▶ **EXERCISE GOAL**: Here is the task for the records below: repeat exactly the lines from the one with "#ffe6cc; --line: #d79b00;" to the one with "none; stroke: currentColor;", both included, and nothing else.

(Source data)
#####

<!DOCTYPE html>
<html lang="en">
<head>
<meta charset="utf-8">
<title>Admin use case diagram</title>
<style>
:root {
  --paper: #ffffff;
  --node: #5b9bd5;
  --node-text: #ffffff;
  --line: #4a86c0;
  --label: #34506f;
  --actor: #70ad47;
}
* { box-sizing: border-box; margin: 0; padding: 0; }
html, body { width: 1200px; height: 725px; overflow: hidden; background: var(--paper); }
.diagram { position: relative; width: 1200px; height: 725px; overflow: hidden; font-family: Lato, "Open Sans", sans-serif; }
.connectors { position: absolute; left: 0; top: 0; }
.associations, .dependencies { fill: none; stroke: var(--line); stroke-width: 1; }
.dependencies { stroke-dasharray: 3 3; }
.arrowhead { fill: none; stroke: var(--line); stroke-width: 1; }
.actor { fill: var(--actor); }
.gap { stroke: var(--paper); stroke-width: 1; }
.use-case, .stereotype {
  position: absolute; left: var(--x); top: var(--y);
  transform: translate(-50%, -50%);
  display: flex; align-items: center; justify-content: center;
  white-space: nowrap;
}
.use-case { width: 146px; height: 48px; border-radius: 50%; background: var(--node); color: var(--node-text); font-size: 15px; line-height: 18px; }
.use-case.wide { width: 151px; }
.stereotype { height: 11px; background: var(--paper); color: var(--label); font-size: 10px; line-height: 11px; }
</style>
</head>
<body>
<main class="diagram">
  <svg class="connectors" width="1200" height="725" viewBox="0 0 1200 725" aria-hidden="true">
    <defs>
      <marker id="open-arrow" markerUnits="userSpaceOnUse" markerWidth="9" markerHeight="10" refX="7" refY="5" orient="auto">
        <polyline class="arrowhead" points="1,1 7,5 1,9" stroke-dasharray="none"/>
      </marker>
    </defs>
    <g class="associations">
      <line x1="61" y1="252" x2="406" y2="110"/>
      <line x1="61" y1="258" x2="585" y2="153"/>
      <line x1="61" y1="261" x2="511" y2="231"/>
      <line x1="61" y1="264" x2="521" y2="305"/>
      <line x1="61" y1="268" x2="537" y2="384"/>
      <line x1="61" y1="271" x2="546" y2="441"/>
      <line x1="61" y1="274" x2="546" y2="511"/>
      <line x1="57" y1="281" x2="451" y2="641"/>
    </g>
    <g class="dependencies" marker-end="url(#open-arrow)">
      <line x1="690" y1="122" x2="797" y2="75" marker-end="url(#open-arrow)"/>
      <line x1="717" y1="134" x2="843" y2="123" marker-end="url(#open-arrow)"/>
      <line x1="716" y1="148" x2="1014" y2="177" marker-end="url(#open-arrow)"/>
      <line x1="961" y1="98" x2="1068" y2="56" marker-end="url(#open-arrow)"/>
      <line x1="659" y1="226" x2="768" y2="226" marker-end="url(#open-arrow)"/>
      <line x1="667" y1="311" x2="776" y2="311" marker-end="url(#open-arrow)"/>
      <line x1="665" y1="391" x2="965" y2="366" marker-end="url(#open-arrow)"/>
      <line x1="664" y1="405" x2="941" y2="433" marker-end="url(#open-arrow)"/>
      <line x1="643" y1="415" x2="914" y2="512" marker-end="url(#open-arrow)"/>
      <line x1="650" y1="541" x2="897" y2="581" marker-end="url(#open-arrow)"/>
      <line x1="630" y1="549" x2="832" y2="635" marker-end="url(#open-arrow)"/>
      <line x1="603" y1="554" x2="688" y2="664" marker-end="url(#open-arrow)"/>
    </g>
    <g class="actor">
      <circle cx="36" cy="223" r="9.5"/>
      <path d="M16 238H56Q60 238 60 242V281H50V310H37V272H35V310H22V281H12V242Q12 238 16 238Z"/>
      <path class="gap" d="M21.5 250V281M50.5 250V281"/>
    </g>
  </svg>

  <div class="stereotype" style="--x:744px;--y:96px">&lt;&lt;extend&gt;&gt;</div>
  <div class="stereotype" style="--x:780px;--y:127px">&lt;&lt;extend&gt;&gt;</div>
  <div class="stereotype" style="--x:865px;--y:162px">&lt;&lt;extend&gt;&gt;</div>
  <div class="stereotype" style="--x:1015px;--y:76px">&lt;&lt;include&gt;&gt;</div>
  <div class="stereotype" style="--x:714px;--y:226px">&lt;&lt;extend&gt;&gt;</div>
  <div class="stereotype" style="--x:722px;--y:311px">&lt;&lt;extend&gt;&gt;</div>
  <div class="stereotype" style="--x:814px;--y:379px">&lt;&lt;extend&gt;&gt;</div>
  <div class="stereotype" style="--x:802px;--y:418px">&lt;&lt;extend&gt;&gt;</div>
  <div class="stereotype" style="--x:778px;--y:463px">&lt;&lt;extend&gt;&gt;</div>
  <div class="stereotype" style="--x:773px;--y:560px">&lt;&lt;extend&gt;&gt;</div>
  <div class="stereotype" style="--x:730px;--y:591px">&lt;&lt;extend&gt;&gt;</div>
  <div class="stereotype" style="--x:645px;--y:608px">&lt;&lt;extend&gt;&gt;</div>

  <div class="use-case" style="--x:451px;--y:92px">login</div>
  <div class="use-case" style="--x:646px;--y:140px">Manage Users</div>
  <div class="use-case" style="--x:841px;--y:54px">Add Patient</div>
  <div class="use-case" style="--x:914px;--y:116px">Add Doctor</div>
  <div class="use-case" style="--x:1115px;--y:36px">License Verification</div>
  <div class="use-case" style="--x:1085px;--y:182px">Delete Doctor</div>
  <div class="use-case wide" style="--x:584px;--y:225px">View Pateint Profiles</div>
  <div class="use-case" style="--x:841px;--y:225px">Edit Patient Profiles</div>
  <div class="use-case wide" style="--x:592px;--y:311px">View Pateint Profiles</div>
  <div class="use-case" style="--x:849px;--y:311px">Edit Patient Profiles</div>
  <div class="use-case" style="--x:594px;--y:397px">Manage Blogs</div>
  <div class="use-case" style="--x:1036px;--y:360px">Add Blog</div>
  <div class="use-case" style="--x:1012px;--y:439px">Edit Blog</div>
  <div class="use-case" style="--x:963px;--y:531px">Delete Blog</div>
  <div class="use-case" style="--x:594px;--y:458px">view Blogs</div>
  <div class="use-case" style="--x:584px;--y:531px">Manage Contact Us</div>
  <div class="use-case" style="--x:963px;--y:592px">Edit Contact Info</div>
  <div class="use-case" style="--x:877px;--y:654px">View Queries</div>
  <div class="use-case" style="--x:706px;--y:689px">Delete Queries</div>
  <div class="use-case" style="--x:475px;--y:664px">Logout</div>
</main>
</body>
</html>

#####

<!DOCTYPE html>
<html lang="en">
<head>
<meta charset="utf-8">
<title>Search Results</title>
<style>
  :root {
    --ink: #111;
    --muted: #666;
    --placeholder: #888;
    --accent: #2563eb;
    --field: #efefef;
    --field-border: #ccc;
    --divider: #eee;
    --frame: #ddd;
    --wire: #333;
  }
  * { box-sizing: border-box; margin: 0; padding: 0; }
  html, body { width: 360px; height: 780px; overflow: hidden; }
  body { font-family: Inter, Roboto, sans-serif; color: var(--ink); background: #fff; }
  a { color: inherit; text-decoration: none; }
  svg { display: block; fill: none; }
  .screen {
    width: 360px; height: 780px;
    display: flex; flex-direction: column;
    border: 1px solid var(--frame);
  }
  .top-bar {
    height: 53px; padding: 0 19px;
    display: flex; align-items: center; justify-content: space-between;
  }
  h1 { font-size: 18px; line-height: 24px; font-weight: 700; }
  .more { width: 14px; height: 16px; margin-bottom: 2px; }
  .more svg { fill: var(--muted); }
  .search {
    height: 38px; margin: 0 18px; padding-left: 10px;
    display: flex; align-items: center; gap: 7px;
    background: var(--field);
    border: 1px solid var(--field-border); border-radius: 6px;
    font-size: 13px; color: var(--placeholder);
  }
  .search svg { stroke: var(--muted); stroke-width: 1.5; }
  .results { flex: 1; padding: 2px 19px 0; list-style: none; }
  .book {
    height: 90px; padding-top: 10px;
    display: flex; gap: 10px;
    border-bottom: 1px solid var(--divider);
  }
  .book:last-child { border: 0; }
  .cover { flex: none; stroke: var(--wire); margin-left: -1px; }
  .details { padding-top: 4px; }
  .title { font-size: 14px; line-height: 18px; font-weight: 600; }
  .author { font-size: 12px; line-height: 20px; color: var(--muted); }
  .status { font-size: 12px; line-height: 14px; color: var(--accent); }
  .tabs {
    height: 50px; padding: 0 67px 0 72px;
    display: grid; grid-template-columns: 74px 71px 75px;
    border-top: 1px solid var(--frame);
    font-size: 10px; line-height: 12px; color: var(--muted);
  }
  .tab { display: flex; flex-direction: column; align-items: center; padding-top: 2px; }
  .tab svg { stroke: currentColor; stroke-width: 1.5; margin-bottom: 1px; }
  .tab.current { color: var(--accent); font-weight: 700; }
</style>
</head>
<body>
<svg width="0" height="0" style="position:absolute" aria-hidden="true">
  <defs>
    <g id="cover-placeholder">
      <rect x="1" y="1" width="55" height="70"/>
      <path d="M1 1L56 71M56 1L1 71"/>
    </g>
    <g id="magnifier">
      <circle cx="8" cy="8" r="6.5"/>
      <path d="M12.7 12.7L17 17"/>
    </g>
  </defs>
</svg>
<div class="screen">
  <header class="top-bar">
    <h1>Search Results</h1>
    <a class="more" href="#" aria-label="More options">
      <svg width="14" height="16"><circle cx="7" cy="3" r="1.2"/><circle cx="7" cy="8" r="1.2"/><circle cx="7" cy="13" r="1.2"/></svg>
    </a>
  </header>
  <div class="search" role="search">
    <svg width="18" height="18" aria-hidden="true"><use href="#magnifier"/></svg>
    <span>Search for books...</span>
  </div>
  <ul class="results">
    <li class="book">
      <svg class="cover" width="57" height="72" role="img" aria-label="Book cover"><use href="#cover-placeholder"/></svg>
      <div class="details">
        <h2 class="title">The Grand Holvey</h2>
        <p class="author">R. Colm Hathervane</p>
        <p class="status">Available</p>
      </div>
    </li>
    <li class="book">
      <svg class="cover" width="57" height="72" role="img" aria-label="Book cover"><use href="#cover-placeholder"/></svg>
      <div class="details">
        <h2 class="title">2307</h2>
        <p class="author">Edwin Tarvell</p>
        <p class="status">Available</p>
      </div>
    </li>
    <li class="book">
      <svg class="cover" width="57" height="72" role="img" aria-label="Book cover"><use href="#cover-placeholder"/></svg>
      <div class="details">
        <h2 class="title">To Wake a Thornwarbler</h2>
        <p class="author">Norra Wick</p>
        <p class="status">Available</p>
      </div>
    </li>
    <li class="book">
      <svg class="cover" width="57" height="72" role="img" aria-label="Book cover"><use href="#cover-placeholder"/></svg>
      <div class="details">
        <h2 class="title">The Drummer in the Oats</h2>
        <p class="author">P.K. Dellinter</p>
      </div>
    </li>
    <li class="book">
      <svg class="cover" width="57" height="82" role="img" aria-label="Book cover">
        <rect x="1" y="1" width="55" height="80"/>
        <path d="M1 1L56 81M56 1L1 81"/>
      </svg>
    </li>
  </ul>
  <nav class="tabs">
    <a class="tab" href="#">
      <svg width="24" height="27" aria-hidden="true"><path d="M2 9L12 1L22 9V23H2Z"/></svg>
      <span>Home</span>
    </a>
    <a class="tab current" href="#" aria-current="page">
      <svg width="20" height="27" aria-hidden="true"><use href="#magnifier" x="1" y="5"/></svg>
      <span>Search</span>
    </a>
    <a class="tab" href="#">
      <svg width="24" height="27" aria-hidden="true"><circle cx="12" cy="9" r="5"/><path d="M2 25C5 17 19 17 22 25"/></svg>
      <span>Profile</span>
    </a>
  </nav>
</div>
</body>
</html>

#####

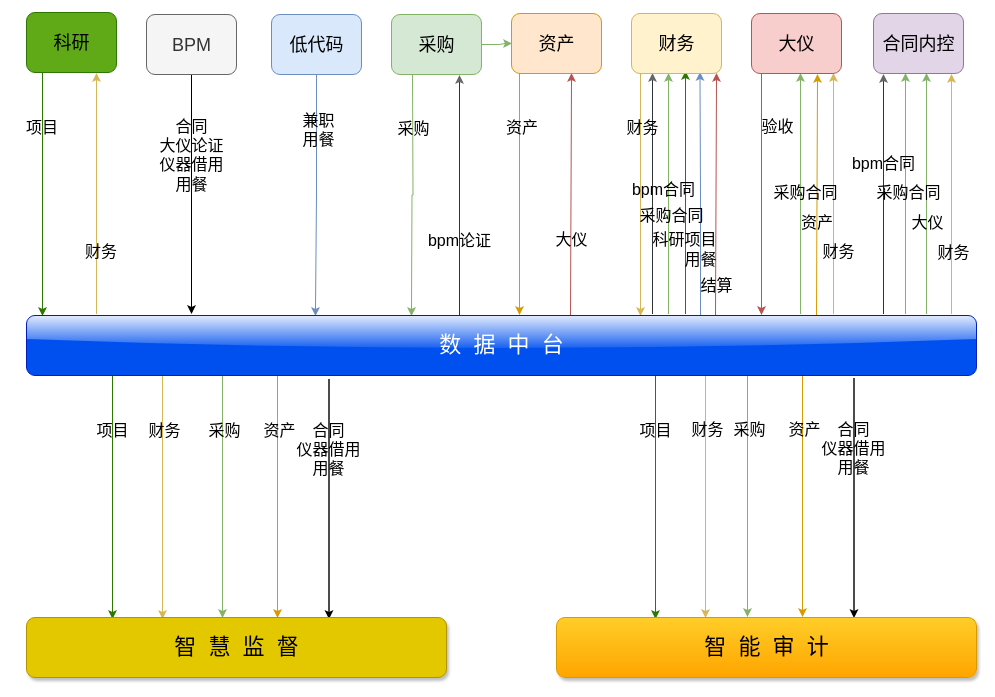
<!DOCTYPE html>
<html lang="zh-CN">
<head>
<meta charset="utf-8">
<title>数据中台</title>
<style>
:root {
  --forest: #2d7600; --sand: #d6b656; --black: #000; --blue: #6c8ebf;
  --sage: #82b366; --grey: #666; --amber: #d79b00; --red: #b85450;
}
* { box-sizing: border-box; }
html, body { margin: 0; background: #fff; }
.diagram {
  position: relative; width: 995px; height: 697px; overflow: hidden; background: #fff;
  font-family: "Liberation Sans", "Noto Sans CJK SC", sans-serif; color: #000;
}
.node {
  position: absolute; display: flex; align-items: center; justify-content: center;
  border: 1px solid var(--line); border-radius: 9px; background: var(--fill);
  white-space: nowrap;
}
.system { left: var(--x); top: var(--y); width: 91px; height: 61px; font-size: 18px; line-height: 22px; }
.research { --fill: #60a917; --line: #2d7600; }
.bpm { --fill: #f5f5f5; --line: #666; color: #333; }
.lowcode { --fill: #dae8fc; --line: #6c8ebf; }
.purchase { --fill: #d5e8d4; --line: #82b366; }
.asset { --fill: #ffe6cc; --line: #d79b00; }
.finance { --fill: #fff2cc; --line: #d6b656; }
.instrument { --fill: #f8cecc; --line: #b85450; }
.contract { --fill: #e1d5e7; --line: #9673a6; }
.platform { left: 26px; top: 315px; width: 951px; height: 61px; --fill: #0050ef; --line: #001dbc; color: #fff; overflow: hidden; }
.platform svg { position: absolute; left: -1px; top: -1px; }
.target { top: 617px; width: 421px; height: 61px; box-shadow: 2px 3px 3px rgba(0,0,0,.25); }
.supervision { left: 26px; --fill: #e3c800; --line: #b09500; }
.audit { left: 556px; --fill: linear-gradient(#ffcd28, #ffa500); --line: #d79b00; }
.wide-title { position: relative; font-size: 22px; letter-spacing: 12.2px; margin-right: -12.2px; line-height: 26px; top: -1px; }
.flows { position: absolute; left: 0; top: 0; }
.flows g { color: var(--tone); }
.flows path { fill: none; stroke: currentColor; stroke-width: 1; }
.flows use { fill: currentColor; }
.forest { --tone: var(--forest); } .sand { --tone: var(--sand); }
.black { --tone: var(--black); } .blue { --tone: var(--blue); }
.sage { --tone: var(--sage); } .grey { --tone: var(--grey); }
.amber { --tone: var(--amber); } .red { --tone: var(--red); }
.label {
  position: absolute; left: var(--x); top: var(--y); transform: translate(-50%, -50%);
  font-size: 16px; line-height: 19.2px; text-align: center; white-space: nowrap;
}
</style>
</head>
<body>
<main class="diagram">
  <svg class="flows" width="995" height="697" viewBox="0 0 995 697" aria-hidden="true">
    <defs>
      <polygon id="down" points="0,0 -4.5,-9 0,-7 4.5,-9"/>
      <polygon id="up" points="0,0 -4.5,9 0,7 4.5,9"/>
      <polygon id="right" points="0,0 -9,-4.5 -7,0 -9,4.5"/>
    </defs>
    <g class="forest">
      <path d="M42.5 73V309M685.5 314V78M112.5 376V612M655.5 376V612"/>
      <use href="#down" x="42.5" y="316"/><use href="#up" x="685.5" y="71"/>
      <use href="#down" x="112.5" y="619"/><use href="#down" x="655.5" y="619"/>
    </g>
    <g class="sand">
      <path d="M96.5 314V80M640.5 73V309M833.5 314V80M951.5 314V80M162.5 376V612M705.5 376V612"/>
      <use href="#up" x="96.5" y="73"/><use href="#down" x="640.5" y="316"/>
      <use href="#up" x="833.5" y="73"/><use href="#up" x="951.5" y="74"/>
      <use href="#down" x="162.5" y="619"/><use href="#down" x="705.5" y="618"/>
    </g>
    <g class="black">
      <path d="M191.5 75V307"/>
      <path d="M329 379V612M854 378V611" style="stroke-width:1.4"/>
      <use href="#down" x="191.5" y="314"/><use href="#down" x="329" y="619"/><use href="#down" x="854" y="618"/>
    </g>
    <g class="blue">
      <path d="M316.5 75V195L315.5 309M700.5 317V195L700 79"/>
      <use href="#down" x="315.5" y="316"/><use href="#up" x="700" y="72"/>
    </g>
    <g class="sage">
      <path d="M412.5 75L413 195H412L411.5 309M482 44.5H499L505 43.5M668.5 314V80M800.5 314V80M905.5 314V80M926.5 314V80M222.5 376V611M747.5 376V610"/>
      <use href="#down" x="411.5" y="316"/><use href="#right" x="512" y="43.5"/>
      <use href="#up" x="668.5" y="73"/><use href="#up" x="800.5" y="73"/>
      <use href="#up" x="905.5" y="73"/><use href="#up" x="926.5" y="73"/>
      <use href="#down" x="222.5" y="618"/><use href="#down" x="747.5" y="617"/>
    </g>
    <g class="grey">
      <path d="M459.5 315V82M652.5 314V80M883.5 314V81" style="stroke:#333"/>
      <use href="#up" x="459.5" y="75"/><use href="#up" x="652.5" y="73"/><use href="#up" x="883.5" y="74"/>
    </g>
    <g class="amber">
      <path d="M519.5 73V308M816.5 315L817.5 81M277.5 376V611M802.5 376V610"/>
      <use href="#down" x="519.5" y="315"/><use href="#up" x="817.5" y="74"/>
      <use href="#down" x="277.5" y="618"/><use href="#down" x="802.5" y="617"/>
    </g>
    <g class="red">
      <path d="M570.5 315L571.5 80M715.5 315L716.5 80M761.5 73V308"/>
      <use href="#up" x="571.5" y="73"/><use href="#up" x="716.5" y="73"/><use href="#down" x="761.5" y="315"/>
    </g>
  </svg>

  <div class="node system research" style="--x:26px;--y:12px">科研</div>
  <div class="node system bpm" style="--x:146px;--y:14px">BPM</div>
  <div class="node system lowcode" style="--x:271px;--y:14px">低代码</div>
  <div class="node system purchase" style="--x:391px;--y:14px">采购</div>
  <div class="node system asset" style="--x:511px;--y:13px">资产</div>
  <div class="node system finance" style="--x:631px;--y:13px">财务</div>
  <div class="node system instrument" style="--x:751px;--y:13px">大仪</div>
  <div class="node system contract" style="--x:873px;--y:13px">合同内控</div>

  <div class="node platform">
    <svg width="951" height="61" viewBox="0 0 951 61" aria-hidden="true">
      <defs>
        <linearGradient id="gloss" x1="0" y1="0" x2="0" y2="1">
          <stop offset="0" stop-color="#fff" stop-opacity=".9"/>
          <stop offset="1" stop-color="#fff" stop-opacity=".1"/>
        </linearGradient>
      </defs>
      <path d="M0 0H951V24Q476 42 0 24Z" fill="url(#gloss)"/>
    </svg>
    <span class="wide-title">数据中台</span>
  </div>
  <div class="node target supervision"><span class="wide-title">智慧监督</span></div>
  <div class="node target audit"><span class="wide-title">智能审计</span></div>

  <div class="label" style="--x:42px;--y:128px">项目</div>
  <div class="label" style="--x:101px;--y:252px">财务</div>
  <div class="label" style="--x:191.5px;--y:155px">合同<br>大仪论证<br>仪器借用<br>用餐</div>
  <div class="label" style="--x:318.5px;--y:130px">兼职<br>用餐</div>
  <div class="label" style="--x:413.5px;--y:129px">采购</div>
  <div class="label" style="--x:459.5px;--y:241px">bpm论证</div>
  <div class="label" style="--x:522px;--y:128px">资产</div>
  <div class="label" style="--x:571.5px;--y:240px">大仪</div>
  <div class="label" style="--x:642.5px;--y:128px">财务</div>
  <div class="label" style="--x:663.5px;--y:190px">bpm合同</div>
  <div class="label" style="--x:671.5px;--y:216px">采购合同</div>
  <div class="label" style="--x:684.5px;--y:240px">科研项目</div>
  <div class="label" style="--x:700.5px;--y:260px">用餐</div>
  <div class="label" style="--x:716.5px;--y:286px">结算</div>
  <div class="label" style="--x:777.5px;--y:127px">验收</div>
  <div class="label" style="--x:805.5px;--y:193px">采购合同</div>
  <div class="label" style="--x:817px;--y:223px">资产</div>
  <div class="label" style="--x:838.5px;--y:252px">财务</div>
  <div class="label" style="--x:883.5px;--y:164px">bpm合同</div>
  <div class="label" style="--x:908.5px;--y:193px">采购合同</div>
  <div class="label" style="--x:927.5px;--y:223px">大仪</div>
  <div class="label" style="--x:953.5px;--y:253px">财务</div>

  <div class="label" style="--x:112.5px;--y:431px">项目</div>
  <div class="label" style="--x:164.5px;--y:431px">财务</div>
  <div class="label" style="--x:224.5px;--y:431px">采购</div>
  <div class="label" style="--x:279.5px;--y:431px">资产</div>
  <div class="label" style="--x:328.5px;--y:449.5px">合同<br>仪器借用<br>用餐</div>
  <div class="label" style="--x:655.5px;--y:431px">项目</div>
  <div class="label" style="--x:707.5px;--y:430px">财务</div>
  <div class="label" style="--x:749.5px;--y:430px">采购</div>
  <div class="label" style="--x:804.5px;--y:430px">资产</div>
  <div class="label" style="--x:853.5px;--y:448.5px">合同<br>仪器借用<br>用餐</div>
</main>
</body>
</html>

#####

▶ **OUTPUT OF THE EXERCISE**:
.asset { --fill: #ffe6cc; --line: #d79b00; }
.finance { --fill: #fff2cc; --line: #d6b656; }
.instrument { --fill: #f8cecc; --line: #b85450; }
.contract { --fill: #e1d5e7; --line: #9673a6; }
.platform { left: 26px; top: 315px; width: 951px; height: 61px; --fill: #0050ef; --line: #001dbc; color: #fff; overflow: hidden; }
.platform svg { position: absolute; left: -1px; top: -1px; }
.target { top: 617px; width: 421px; height: 61px; box-shadow: 2px 3px 3px rgba(0,0,0,.25); }
.supervision { left: 26px; --fill: #e3c800; --line: #b09500; }
.audit { left: 556px; --fill: linear-gradient(#ffcd28, #ffa500); --line: #d79b00; }
.wide-title { position: relative; font-size: 22px; letter-spacing: 12.2px; margin-right: -12.2px; line-height: 26px; top: -1px; }
.flows { position: absolute; left: 0; top: 0; }
.flows g { color: var(--tone); }
.flows path { fill: none; stroke: currentColor; stroke-width: 1; }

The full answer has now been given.